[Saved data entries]

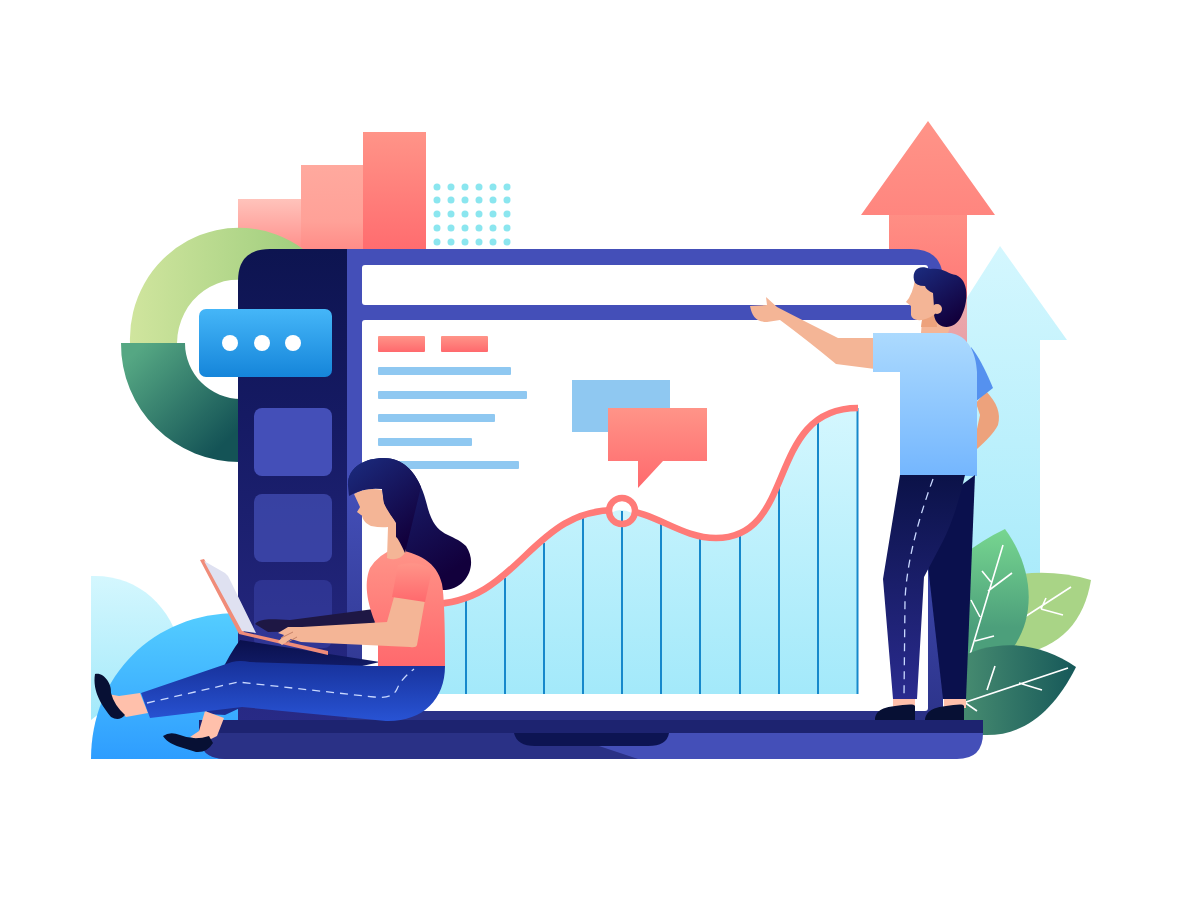
<!DOCTYPE html>
<html lang="en">
<head>
<meta charset="utf-8">
<title>Data growth illustration</title>
<style>
:root{--white:#fff;--navy:#0d1452;--navy-deep:#0a104d;--indigo:#444fb8;--indigo-dark:#2a3186;--coral:#ff7b78;--sky:#8fc8f1;--dot:#8be6ef;--grid:#1688cb;--skin:#f4b596;--skin-light:#ffc0ab;--skin-shade:#eda27c;--shoe:#071034;--stitch:#c9d8ff}
html,body{margin:0;width:1200px;height:900px;overflow:hidden;background:var(--white)}
svg{display:block}
.white{fill:var(--white)}.navy{fill:var(--navy)}.indigo{fill:var(--indigo)}.sky{fill:var(--sky)}.skin{fill:var(--skin)}.skin-light{fill:var(--skin-light)}.shoe{fill:var(--shoe)}
.grid{stroke:var(--grid);stroke-width:2}
.vein{fill:none;stroke:var(--white);stroke-width:1.6}
.stitch{fill:none;stroke:var(--stitch);stroke-width:1.3;stroke-dasharray:8 6}
</style>
</head>
<body>
<svg width="1200" height="900" viewBox="0 0 1200 900" role="img" aria-label="A woman with a laptop and a man pointing at a large screen with a growth chart">
<defs>
<linearGradient id="coral" x2="0" y2="1"><stop stop-color="#ff9488"/><stop offset="1" stop-color="#ff696d"/></linearGradient>
<linearGradient id="coral-mid" x2="0" y2="1"><stop stop-color="#ffa99e"/><stop offset=".6" stop-color="#ffa198"/><stop offset="1" stop-color="#ff8582"/></linearGradient>
<linearGradient id="coral-pale" x2="0" y2="1"><stop stop-color="#ffc3bb"/><stop offset="1" stop-color="#ff8683"/></linearGradient>
<linearGradient id="ice" x2="0" y2="1"><stop stop-color="#d4f7fe"/><stop offset="1" stop-color="#a3e9fa"/></linearGradient>
<linearGradient id="hill" x2="0" y2="1"><stop stop-color="#54cdff"/><stop offset="1" stop-color="#2e9dff"/></linearGradient>
<linearGradient id="ring-light" x2="1"><stop stop-color="#d0e59e"/><stop offset="1" stop-color="#a0ce7e"/></linearGradient>
<linearGradient id="ring-dark" x2="1" y2="1"><stop offset=".1" stop-color="#55a783"/><stop offset=".85" stop-color="#145356"/></linearGradient>
<linearGradient id="sidebar" x2="0" y2="1"><stop stop-color="#0d1450"/><stop offset=".35" stop-color="#151a63"/><stop offset="1" stop-color="#282a86"/></linearGradient>
<linearGradient id="bubble" x2="0" y2="1"><stop stop-color="#45b6f8"/><stop offset="1" stop-color="#1585da"/></linearGradient>
<linearGradient id="frame" x2="0" y2="1"><stop offset=".5" stop-color="#444fb8"/><stop offset="1" stop-color="#2c338a"/></linearGradient>
<linearGradient id="leaf-mid" x2="0" y2="1"><stop stop-color="#77d690"/><stop offset=".7" stop-color="#4c9f7b"/></linearGradient>
<linearGradient id="leaf-dark" x1="0" x2="1"><stop stop-color="#4a8f72"/><stop offset="1" stop-color="#165859"/></linearGradient>
<linearGradient id="hair" x2=".6" y2="1"><stop stop-color="#1b2c80"/><stop offset="1" stop-color="#12003c"/></linearGradient>
<linearGradient id="shirt" x2="0" y2="1"><stop stop-color="#acdafe"/><stop offset="1" stop-color="#74b6fe"/></linearGradient>
<linearGradient id="trouser-front" x2="0" y2="1"><stop stop-color="#0b1248"/><stop offset="1" stop-color="#2a2b8e"/></linearGradient>
<linearGradient id="jeans" x2="0" y2="1"><stop stop-color="#17319a"/><stop offset="1" stop-color="#2853d4"/></linearGradient>
<linearGradient id="jeans-back" x2="0" y2="1"><stop stop-color="#0a104d"/><stop offset="1" stop-color="#1d2f93"/></linearGradient>
<g id="dot-row" fill="var(--dot)"><circle cx="437" r="3.5"/><circle cx="451" r="3.5"/><circle cx="465" r="3.5"/><circle cx="479" r="3.5"/><circle cx="493" r="3.5"/><circle cx="507" r="3.5"/></g>
</defs>

<rect class="white" width="1200" height="900"/>

<g id="growth-arrows">
<path fill="url(#coral)" d="M928 121 995 215H967V400H889V215H861Z"/>
<path fill="url(#ice)" d="M1000 246 1067 340H1040V640H962V340H940Z"/>
<path fill="url(#coral)" d="M889 215H967V345H889Z" opacity=".6"/>
</g>

<g id="bar-steps">
<rect x="238" y="199" width="63" height="60" fill="url(#coral-pale)"/>
<rect x="301" y="165" width="63" height="94" fill="url(#coral-mid)"/>
<rect x="363" y="132" width="63" height="127" fill="url(#coral)"/>
</g>
<g id="dot-grid"><use href="#dot-row" y="187"/><use href="#dot-row" y="200"/><use href="#dot-row" y="214"/><use href="#dot-row" y="228"/><use href="#dot-row" y="242"/></g>

<g id="ring-chart">
<path fill="url(#ring-light)" d="M130 343A109 111 0 0 1 303 249L260 284A61 64 0 0 0 177 343Z"/>
<path fill="url(#ring-dark)" d="M121 343H185A56 56 0 0 0 241 399V462A118 118 0 0 1 121 343Z"/>
</g>

<g id="hills">
<path fill="url(#ice)" d="M91 576C137 574 172 606 181 650L91 720Z"/>
<path fill="url(#hill)" d="M91 759C91 676 153 613 238 613V759Z"/>
</g>

<g id="leaves">
<path fill="#a9d486" d="M1022 574Q1056 570 1091 580C1084 622 1060 650 1010 656Z"/>
<path class="vein" d="M1020 620 1071 587M1041 609 1063 615M1041 609 1046 598"/>
<path fill="url(#leaf-mid)" d="M1005 529C1034 568 1038 620 1008 654L962 670V556Q982 540 1005 529Z"/>
<path class="vein" d="M966 668 1003 545M975 641 994 636M980 617 971 600M988 591 1012 573M991 582 982 571"/>
<path fill="url(#leaf-dark)" d="M955 660C995 637 1040 642 1076 667C1053 713 1022 737 982 735L955 726Z"/>
<path class="vein" d="M960 704 1068 668M987 690 995 666M1019 683 1042 690M964 702 977 711"/>
</g>

<g id="screen">
<path fill="url(#frame)" d="M340 249H911Q943 249 943 281V722H340Z"/>
<path fill="url(#sidebar)" d="M270 249H347V722H238V281Q238 249 270 249Z"/>
<rect x="347" y="711" width="596" height="10" fill="var(--indigo-dark)"/>
<rect class="white" x="362" y="265" width="566" height="40" rx="3"/>
<rect class="white" x="362" y="320" width="566" height="391" rx="3"/>
</g>

<g id="sidebar-tiles">
<rect class="indigo" x="254" y="408" width="78" height="68" rx="8"/>
<rect class="indigo" x="254" y="494" width="78" height="68" rx="8" opacity=".72"/>
<rect class="indigo" x="254" y="580" width="78" height="68" rx="8" opacity=".4"/>
</g>
<g id="message-badge">
<rect x="199" y="309" width="133" height="68" rx="7" fill="url(#bubble)"/>
<g class="white"><circle cx="230" cy="343" r="8"/><circle cx="262" cy="343" r="8"/><circle cx="293" cy="343" r="8"/></g>
</g>

<g id="text-lines">
<rect x="378" y="336" width="47" height="16" rx="1" fill="url(#coral)"/>
<rect x="441" y="336" width="47" height="16" rx="1" fill="url(#coral)"/>
<g class="sky"><rect x="378" y="367" width="133" height="8" rx="1"/><rect x="378" y="391" width="149" height="8" rx="1"/><rect x="378" y="414" width="117" height="8" rx="1"/><rect x="378" y="438" width="94" height="8" rx="1"/><rect x="378" y="461" width="141" height="8" rx="1"/></g>
</g>

<g id="line-chart">
<path fill="url(#ice)" d="M430 604C520 604 530 507 620 510C655 511 680 538 716 538C798 538 765 408 858 408V694H430Z"/>
<path class="grid" d="M466 600V694M505 578V694M544 543V694M583 516V694M622 510V694M661 523V694M700 536V694M740 535V694M779 478V694M818 423V694M857.5 408V694"/>
<path fill="none" stroke="var(--coral)" stroke-width="6.5" d="M430 604C520 604 530 507 620 510C655 511 680 538 716 538C798 538 765 408 858 408"/>
<circle class="white" cx="622" cy="511" r="13"/>
<path fill="#d0f5fc" d="M611 513Q620 507 632 513A11 11 0 0 1 611 513Z"/>
<path class="grid" d="M622 511V522"/>
<circle cx="622" cy="511" r="13" fill="none" stroke="var(--coral)" stroke-width="6.5"/>
</g>
<g id="speech-boxes">
<rect class="sky" x="572" y="380" width="98" height="52"/>
<path fill="url(#coral)" d="M608 408H707V461H663L638 488V461H608Z"/>
</g>

<g id="laptop-base">
<path class="indigo" d="M199 720H983V733Q983 759 957 759H225Q199 759 199 733Z"/>
<path fill="var(--indigo-dark)" d="M199 733H560L638 759H225Q199 759 199 733Z"/>
<rect x="199" y="720" width="784" height="13" fill="#1d2370"/>
<path class="navy" d="M514 733H669Q667 746 648 746H535Q517 746 514 733Z"/>
</g>

<g id="woman">
<path fill="url(#hair)" d="M348 486C347 467 365 458 384 458C407 458 421 479 427 505C435 539 452 532 466 546C479 565 466 592 440 590L400 556 384 510 382 488Z"/>
<path fill="#8d3450" d="M378 572 373 613 395 626V572Z"/>
<path fill="#1e1744" d="M255 624C262 617 276 620 290 620L374 609 380 622 320 631 268 632Z"/>
<path fill="url(#jeans-back)" d="M240 640 380 662 300 680 225 715 206 714Q219 668 240 640Z"/>
<path class="skin-light" d="M205 711 224 718 217 736 205 742 190 737 199 731Z"/>
<path class="shoe" d="M163 736Q170 731 180 735 194 741 209 736L213 743Q207 753 196 752C184 748 168 745 163 736Z"/>
<path class="skin-light" d="M108 694 119 696 140 693 148 713 126 717 115 706Z"/>
<path class="shoe" d="M95 674C104 672 112 684 111 693Q114 705 125 715 119 722 111 717C103 707 92 692 95 674Z"/>
<path fill="url(#jeans)" d="M141 693 232 662Q240 660 250 662L372 666H445C445 700 422 722 386 721L242 707 150 718Z"/>
<path class="stitch" d="M147 703 238 682 374 697Q393 699 397 689 401 679 414 669"/>
<g id="notebook">
<path fill="#f08c79" d="M200 560 204 559 244 632 328 651V655L239 634Z"/>
<path fill="#dfe1f1" d="M204 561 225 573Q228 575 230 580L256 633 242 631Z"/>
</g>
<path fill="url(#coral)" d="M394 549C419 553 437 562 442 584Q445 600 445 666H378V629C368 607 363 585 370 568Q379 554 394 549Z"/>
<path class="skin" d="M354 494Q366 487 382 490L384 503 396 523V537Q409 546 405 553 398 562 387 558L388 527Q381 528 371 526C361 521 363 515 361 515L357 512Q359 509 360 507Z"/>
<path fill="url(#hair)" d="M348 486C347 467 365 458 384 458 402 458 414 470 421 487L405 553Q400 542 396 536V522Q387 511 384 503L382 489Q364 487 349 496Z"/>
<path class="skin" d="M394 597 425 600 417 645Q416 648 410 647L301 642 291 639 282 645 278 642 284 635 278 633 288 627 302 627 387 622Z"/>
<path fill="none" stroke="#c78268" d="M281 638 293 632M286 643 297 637"/>
<path fill="url(#coral)" d="M398 565Q420 560 432 570L425 602 392 597Z"/>
</g>

<g id="man">
<path fill="var(--skin-shade)" d="M986 391C997 403 1001 413 998 425 994 433 986 441 977 449V429L980 415 976 403Z"/>
<path fill="#5591ef" d="M971 347Q981 359 993 388L975 402Z"/>
<path class="skin" d="M875 338 838 338Q802 320 777 307L766 297 767 305 750 306C752 316 756 322 767 322L780 320Q807 340 836 364L875 369Z"/>
<path class="skin" d="M915 279 938 276 953 319 948 333H921L922 320Q912 321 911 315L911 306 906 302Q913 294 915 279Z"/>
<path fill="var(--skin-shade)" d="M922 320Q931 318 936 313L937 327H921Z"/>
<path fill="url(#hair)" d="M914 280C912 270 919 264 930 269 943 267 948 274 956 275 969 280 969 302 961 317 954 331 936 330 934 315L939 309 934 307 933 293Q926 290 925 286Q915 286 914 280Z"/>
<circle class="skin" cx="937" cy="309" r="5"/>
<path fill="url(#shirt)" d="M873 333H951C968 336 976 352 977 372V476H900V372H873Z"/>
<path class="skin-light" d="M893 696H915V708H893ZM944 696H966V708H944Z"/>
<path fill="var(--navy-deep)" d="M928 510 975 475 966 699H943L928 566Z"/>
<path fill="url(#trouser-front)" d="M900 475H965Q956 515 943 541L924 577 917 699H893L883 579Z"/>
<path class="stitch" d="M933 479C915 528 906 570 905 601L904 697"/>
<path class="shoe" d="M875 720C875 709 887 707 895 706 903 705 914 703 915 706V720ZM925 720C926 709 938 707 946 706 954 705 963 703 964 706V720Z"/>
</g>
</svg>
</body>
</html>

## TASK
Copy out each line of the records above that includes "indigo".

## TASK SOLUTION
:root{--white:#fff;--navy:#0d1452;--navy-deep:#0a104d;--indigo:#444fb8;--indigo-dark:#2a3186;--coral:#ff7b78;--sky:#8fc8f1;--dot:#8be6ef;--grid:#1688cb;--skin:#f4b596;--skin-light:#ffc0ab;--skin-shade:#eda27c;--shoe:#071034;--stitch:#c9d8ff}
.white{fill:var(--white)}.navy{fill:var(--navy)}.indigo{fill:var(--indigo)}.sky{fill:var(--sky)}.skin{fill:var(--skin)}.skin-light{fill:var(--skin-light)}.shoe{fill:var(--shoe)}
<rect x="347" y="711" width="596" height="10" fill="var(--indigo-dark)"/>
<rect class="indigo" x="254" y="408" width="78" height="68" rx="8"/>
<rect class="indigo" x="254" y="494" width="78" height="68" rx="8" opacity=".72"/>
<rect class="indigo" x="254" y="580" width="78" height="68" rx="8" opacity=".4"/>
<path class="indigo" d="M199 720H983V733Q983 759 957 759H225Q199 759 199 733Z"/>
<path fill="var(--indigo-dark)" d="M199 733H560L638 759H225Q199 759 199 733Z"/>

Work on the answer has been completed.